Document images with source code
=== Section Start ===

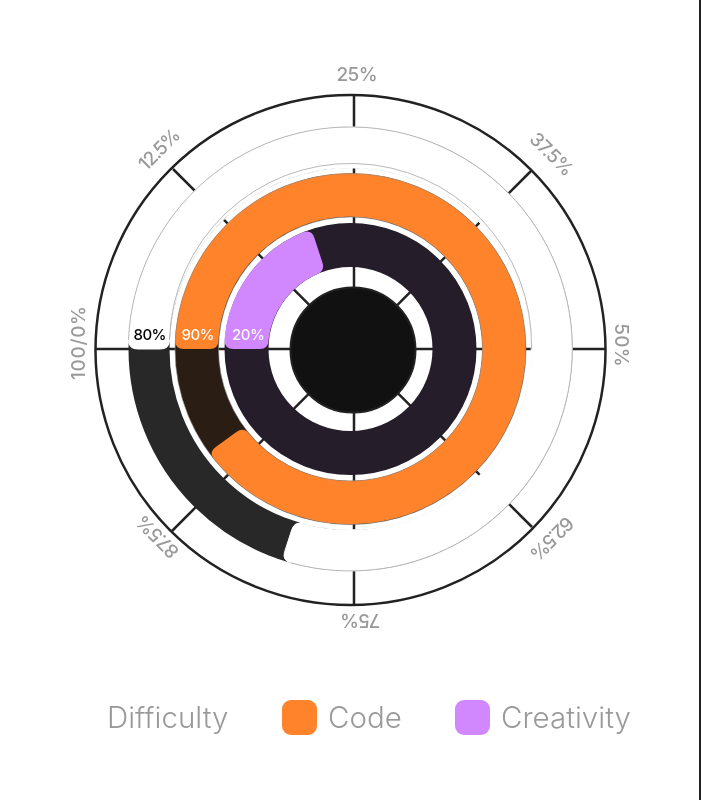
<!DOCTYPE html>
<html lang="en">
<head>
<meta charset="utf-8">
<title>Radial skill chart</title>
<style>
  :root {
    --paper: #ffffff;
    --line: #222224;
    --label: #999999;
    --difficulty: #ffffff;
    --difficulty-track: #282828;
    --code: #ff832b;
    --code-track: #2a1d14;
    --creativity: #d188ff;
    --creativity-track: #251d29;
    --hub: #111111;
  }
  * { box-sizing: border-box; margin: 0; }
  body {
    width: 701px;
    height: 800px;
    overflow: hidden;
    background: var(--paper);
    font-family: Inter, "Open Sans", sans-serif;
  }
  .panel {
    width: 701px;
    height: 800px;
    display: flex;
    flex-direction: column;
    border-right: 2.5px solid var(--line);
  }
  .chart { display: block; flex: none; width: 701px; height: 690px; }
  .grid { fill: none; stroke: var(--line); stroke-width: 2.5; }
  .hairline { fill: none; stroke: #888888; stroke-width: 0.6; }
  .track { fill: none; }
  .scale { fill: var(--label); font-size: 19px; font-weight: 500; text-anchor: middle; }
  .values { fill: var(--paper); font-size: 15px; font-weight: 500; text-anchor: middle; }
  .values .on-white { fill: #000000; }
  .legend {
    display: grid;
    grid-template-columns: 221px 173px auto;
    align-items: center;
    list-style: none;
    padding: 10px 0 0 61px;
  }
  .legend li {
    display: flex;
    align-items: center;
    gap: 11px;
    height: 35px;
    color: var(--label);
    font-size: 29.5px;
    font-weight: 300;
    line-height: 35px;
    white-space: nowrap;
  }
  .swatch { flex: none; width: 35px; height: 35px; border-radius: 9px; }
  .swatch.difficulty { background: var(--difficulty); }
  .swatch.code { background: var(--code); }
  .swatch.creativity { background: var(--creativity); }
</style>
</head>
<body>
<main class="panel">
  <svg class="chart" viewBox="0 0 701 690" role="img" aria-label="Radial chart: difficulty 80%, code 90%, creativity 20%">
    <g class="grid">
      <circle cx="350.5" cy="350" r="255"/>
      <line x1="354" y1="95" x2="354" y2="605"/>
      <line x1="95" y1="349" x2="606" y2="349"/>
      <line x1="173" y1="169" x2="532" y2="527"/>
      <line x1="531" y1="171" x2="172" y2="531"/>
    </g>

    <g transform="translate(350.5 349)">
      <g class="track">
        <circle r="201.5" stroke="var(--difficulty-track)" stroke-width="41"/>
        <circle r="153.7" stroke="var(--code-track)" stroke-width="43.5"/>
        <circle r="104" stroke="var(--creativity-track)" stroke-width="44"/>
      </g>
      <g class="bars">
        <path fill="var(--difficulty)" stroke="var(--difficulty)" d="M-222-9A222 222 0 1 1-60.1 213.7Q-68.6 211.1-65.8 202.6L-58.7 180.7Q-55.9 172.1-47.3 174.7A181 181 0 1 0-181-9Q-181 0-190 0H-213Q-222 0-222-9Z"/>
        <path fill="var(--code)" d="M-175.5-9A175.5 175.5 0 1 1-136.5 110.3Q-142 103.2-134.7 97.9L-114.1 82.9Q-106.8 77.6-101.3 84.7A132 132 0 1 0-132-9Q-132 0-141 0H-166.5Q-175.5 0-175.5-9Z"/>
        <path fill="var(--creativity)" d="M-126-9A126 126 0 0 1-47.4-116.7Q-38.9-119.8-36.2-111.3L-28.1-86.5Q-25.3-78-33.7-74.7A82 82 0 0 0-82-9Q-82 0-91 0H-117Q-126 0-126-9Z"/>
      </g>
      <g class="hairline">
        <path d="M-222-9A222 222 0 1 1-60.1 213.7"/>
        <path d="M-181-9A181 181 0 0 1 181 0"/>
        <circle r="175.5"/>
        <circle r="132"/>
      </g>
    </g>

    <circle cx="353" cy="350" r="62.5" fill="var(--hub)" stroke="var(--line)" stroke-width="2"/>

    <g class="scale">
      <text transform="translate(357 74)" y="7" textLength="41">25%</text>
      <text transform="translate(552 154) rotate(45)" y="7" textLength="53">37.5%</text>
      <text transform="translate(622 345) rotate(90)" y="7" textLength="43">50%</text>
      <text transform="translate(552 539) rotate(135)" y="7" textLength="53">62.5%</text>
      <text transform="translate(360 621) rotate(180)" y="7" textLength="40">75%</text>
      <text transform="translate(157 537) rotate(225)" y="7" textLength="52">87.5%</text>
      <text transform="translate(78 343) rotate(-90)" y="7" textLength="74">100/0%</text>
      <text transform="translate(159 149) rotate(-45)" y="7" textLength="50">12.5%</text>
    </g>

    <g class="values">
      <text class="on-white" x="150" y="340" textLength="33">80%</text>
      <text x="198" y="340" textLength="33">90%</text>
      <text x="248.5" y="340" textLength="33">20%</text>
    </g>
  </svg>

  <ul class="legend">
    <li><span class="swatch difficulty"></span>Difficulty</li>
    <li><span class="swatch code"></span>Code</li>
    <li><span class="swatch creativity"></span>Creativity</li>
  </ul>
</main>
</body>
</html>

=== Section End ===

§ Exercise directions
This calls for each record above to be set down exactly, with the images skipped.

§ Solution for this task
<!DOCTYPE html>
<html lang="en">
<head>
<meta charset="utf-8">
<title>Radial skill chart</title>
<style>
  :root {
    --paper: #ffffff;
    --line: #222224;
    --label: #999999;
    --difficulty: #ffffff;
    --difficulty-track: #282828;
    --code: #ff832b;
    --code-track: #2a1d14;
    --creativity: #d188ff;
    --creativity-track: #251d29;
    --hub: #111111;
  }
  * { box-sizing: border-box; margin: 0; }
  body {
    width: 701px;
    height: 800px;
    overflow: hidden;
    background: var(--paper);
    font-family: Inter, "Open Sans", sans-serif;
  }
  .panel {
    width: 701px;
    height: 800px;
    display: flex;
    flex-direction: column;
    border-right: 2.5px solid var(--line);
  }
  .chart { display: block; flex: none; width: 701px; height: 690px; }
  .grid { fill: none; stroke: var(--line); stroke-width: 2.5; }
  .hairline { fill: none; stroke: #888888; stroke-width: 0.6; }
  .track { fill: none; }
  .scale { fill: var(--label); font-size: 19px; font-weight: 500; text-anchor: middle; }
  .values { fill: var(--paper); font-size: 15px; font-weight: 500; text-anchor: middle; }
  .values .on-white { fill: #000000; }
  .legend {
    display: grid;
    grid-template-columns: 221px 173px auto;
    align-items: center;
    list-style: none;
    padding: 10px 0 0 61px;
  }
  .legend li {
    display: flex;
    align-items: center;
    gap: 11px;
    height: 35px;
    color: var(--label);
    font-size: 29.5px;
    font-weight: 300;
    line-height: 35px;
    white-space: nowrap;
  }
  .swatch { flex: none; width: 35px; height: 35px; border-radius: 9px; }
  .swatch.difficulty { background: var(--difficulty); }
  .swatch.code { background: var(--code); }
  .swatch.creativity { background: var(--creativity); }
</style>
</head>
<body>
<main class="panel">
  <svg class="chart" viewBox="0 0 701 690" role="img" aria-label="Radial chart: difficulty 80%, code 90%, creativity 20%">
    <g class="grid">
      <circle cx="350.5" cy="350" r="255"/>
      <line x1="354" y1="95" x2="354" y2="605"/>
      <line x1="95" y1="349" x2="606" y2="349"/>
      <line x1="173" y1="169" x2="532" y2="527"/>
      <line x1="531" y1="171" x2="172" y2="531"/>
    </g>

    <g transform="translate(350.5 349)">
      <g class="track">
        <circle r="201.5" stroke="var(--difficulty-track)" stroke-width="41"/>
        <circle r="153.7" stroke="var(--code-track)" stroke-width="43.5"/>
        <circle r="104" stroke="var(--creativity-track)" stroke-width="44"/>
      </g>
      <g class="bars">
        <path fill="var(--difficulty)" stroke="var(--difficulty)" d="M-222-9A222 222 0 1 1-60.1 213.7Q-68.6 211.1-65.8 202.6L-58.7 180.7Q-55.9 172.1-47.3 174.7A181 181 0 1 0-181-9Q-181 0-190 0H-213Q-222 0-222-9Z"/>
        <path fill="var(--code)" d="M-175.5-9A175.5 175.5 0 1 1-136.5 110.3Q-142 103.2-134.7 97.9L-114.1 82.9Q-106.8 77.6-101.3 84.7A132 132 0 1 0-132-9Q-132 0-141 0H-166.5Q-175.5 0-175.5-9Z"/>
        <path fill="var(--creativity)" d="M-126-9A126 126 0 0 1-47.4-116.7Q-38.9-119.8-36.2-111.3L-28.1-86.5Q-25.3-78-33.7-74.7A82 82 0 0 0-82-9Q-82 0-91 0H-117Q-126 0-126-9Z"/>
      </g>
      <g class="hairline">
        <path d="M-222-9A222 222 0 1 1-60.1 213.7"/>
        <path d="M-181-9A181 181 0 0 1 181 0"/>
        <circle r="175.5"/>
        <circle r="132"/>
      </g>
    </g>

    <circle cx="353" cy="350" r="62.5" fill="var(--hub)" stroke="var(--line)" stroke-width="2"/>

    <g class="scale">
      <text transform="translate(357 74)" y="7" textLength="41">25%</text>
      <text transform="translate(552 154) rotate(45)" y="7" textLength="53">37.5%</text>
      <text transform="translate(622 345) rotate(90)" y="7" textLength="43">50%</text>
      <text transform="translate(552 539) rotate(135)" y="7" textLength="53">62.5%</text>
      <text transform="translate(360 621) rotate(180)" y="7" textLength="40">75%</text>
      <text transform="translate(157 537) rotate(225)" y="7" textLength="52">87.5%</text>
      <text transform="translate(78 343) rotate(-90)" y="7" textLength="74">100/0%</text>
      <text transform="translate(159 149) rotate(-45)" y="7" textLength="50">12.5%</text>
    </g>

    <g class="values">
      <text class="on-white" x="150" y="340" textLength="33">80%</text>
      <text x="198" y="340" textLength="33">90%</text>
      <text x="248.5" y="340" textLength="33">20%</text>
    </g>
  </svg>

  <ul class="legend">
    <li><span class="swatch difficulty"></span>Difficulty</li>
    <li><span class="swatch code"></span>Code</li>
    <li><span class="swatch creativity"></span>Creativity</li>
  </ul>
</main>
</body>
</html>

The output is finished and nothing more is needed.